|Description:|| UGC 11891 is the name of an inconspicuous dwarf spiral galaxy, located at a distance of about 30 million light years from Earth. The optical surface brightness of this galaxy is extremely low, and there is very little ongoing star formation. Therefore, the optical appearance of this galaxy is quite unremarkable. On the other hand, the neutral hydrogen (HI) disk is more photogenic. Deep WSRT observations of this galaxy have recently been carried out, in an attempt to carefully study the process of cold gas accretion -- HI falling onto the disk from intergalactic space, in the continuing formation of the galaxy.|
Today's image shows the integrated HI map produced from the WSRT observations in orange, overlaid on the optical picture. The small, faint optical disk of the galaxy is reproduced in blue on top of that. The reason for the very high density of field stars is that UGC 11891 is located at a rather low galactic latitude. The total amount of HI measured in UGC 11891 is 3.1 billion solar masses.
The first feature that stands out clearly in the HI disk is the highly lopsided gas distribution. The optical emission is well centered in the brightest part of the HI disk, but the faint neutral gas extends much further to the north-west (upper right) than to the south-east. There is also a faint extension of the HI at the northernmost part of the disk. Since there are no obvious companion galaxies in the nearby field which could be interacting with UGC 11891, it may be the case that this HI tail is indicative of the accretion of cold gas. The lopsidedness of the HI disk may be related to this ongoing accretion process.
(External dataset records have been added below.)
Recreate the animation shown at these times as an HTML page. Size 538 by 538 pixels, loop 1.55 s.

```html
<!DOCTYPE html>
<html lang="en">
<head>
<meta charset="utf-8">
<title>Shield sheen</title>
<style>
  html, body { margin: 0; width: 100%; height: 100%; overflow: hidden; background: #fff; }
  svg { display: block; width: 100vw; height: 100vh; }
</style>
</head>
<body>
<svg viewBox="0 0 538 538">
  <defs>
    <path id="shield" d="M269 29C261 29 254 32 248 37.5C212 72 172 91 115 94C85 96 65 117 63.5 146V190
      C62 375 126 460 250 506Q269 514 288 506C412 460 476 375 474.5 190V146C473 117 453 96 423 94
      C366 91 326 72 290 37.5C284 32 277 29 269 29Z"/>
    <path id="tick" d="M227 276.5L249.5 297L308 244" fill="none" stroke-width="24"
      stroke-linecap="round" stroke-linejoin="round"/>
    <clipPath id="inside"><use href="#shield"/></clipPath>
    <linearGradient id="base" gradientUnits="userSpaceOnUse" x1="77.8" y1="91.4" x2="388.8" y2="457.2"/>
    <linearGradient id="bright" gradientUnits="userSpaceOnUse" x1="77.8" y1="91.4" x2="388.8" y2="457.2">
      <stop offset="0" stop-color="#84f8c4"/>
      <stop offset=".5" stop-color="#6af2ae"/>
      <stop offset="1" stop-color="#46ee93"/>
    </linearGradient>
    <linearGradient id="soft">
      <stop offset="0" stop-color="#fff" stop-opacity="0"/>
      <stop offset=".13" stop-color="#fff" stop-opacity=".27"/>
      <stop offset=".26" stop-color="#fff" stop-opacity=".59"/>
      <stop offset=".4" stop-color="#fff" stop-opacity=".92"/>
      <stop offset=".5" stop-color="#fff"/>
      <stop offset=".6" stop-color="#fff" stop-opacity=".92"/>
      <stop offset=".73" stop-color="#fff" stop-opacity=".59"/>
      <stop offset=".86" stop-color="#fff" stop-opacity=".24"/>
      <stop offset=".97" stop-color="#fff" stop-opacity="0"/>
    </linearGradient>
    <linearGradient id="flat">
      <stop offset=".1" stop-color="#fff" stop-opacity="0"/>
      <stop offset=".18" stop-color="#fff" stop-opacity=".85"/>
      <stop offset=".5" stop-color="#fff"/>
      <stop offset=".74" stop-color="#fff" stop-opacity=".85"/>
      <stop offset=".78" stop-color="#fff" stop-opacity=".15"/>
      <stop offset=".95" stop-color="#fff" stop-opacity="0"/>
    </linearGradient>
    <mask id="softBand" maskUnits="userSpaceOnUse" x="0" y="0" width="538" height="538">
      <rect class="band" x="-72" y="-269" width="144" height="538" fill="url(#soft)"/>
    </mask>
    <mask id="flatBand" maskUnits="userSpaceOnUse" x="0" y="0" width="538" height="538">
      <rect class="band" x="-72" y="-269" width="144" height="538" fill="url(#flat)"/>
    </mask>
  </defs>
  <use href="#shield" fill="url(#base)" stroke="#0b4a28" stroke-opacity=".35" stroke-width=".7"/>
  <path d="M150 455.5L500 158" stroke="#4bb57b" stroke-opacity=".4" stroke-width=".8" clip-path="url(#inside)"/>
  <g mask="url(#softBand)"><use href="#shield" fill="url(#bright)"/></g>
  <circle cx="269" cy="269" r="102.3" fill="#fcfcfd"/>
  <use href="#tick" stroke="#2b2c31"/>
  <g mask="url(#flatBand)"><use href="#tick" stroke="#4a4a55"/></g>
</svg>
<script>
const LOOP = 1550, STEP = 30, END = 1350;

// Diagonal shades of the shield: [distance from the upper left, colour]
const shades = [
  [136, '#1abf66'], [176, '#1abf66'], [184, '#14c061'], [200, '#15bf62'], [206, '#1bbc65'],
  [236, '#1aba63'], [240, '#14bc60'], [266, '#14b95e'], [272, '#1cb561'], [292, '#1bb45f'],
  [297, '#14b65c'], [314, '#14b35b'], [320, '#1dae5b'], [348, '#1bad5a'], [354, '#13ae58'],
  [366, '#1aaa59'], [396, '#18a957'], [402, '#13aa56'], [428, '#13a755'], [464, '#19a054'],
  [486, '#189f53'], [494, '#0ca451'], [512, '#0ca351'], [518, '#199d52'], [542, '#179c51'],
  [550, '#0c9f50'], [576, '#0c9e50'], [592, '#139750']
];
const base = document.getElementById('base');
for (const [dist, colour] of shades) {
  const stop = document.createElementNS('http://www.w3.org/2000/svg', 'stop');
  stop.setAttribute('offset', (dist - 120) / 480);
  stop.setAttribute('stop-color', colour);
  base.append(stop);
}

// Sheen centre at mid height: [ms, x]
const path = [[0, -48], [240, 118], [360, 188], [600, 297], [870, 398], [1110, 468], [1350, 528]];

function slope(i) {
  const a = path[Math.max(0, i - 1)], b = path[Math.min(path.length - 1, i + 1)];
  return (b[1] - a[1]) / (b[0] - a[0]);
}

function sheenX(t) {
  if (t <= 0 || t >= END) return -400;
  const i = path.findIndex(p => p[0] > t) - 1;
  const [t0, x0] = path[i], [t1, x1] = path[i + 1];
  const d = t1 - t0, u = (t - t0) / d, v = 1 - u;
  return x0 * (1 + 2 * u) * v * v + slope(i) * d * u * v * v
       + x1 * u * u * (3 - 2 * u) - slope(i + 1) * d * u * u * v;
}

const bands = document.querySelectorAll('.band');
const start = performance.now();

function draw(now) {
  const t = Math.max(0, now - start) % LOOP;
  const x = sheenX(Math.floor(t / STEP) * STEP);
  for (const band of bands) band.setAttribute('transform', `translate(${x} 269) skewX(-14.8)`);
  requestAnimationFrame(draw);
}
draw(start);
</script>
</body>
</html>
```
The WSRT observations also provide velocity information about the HI (not shown in this image). This will help us to figure out how much accretion is taking place, and whether it is related to the lopsidedness of the HI disk.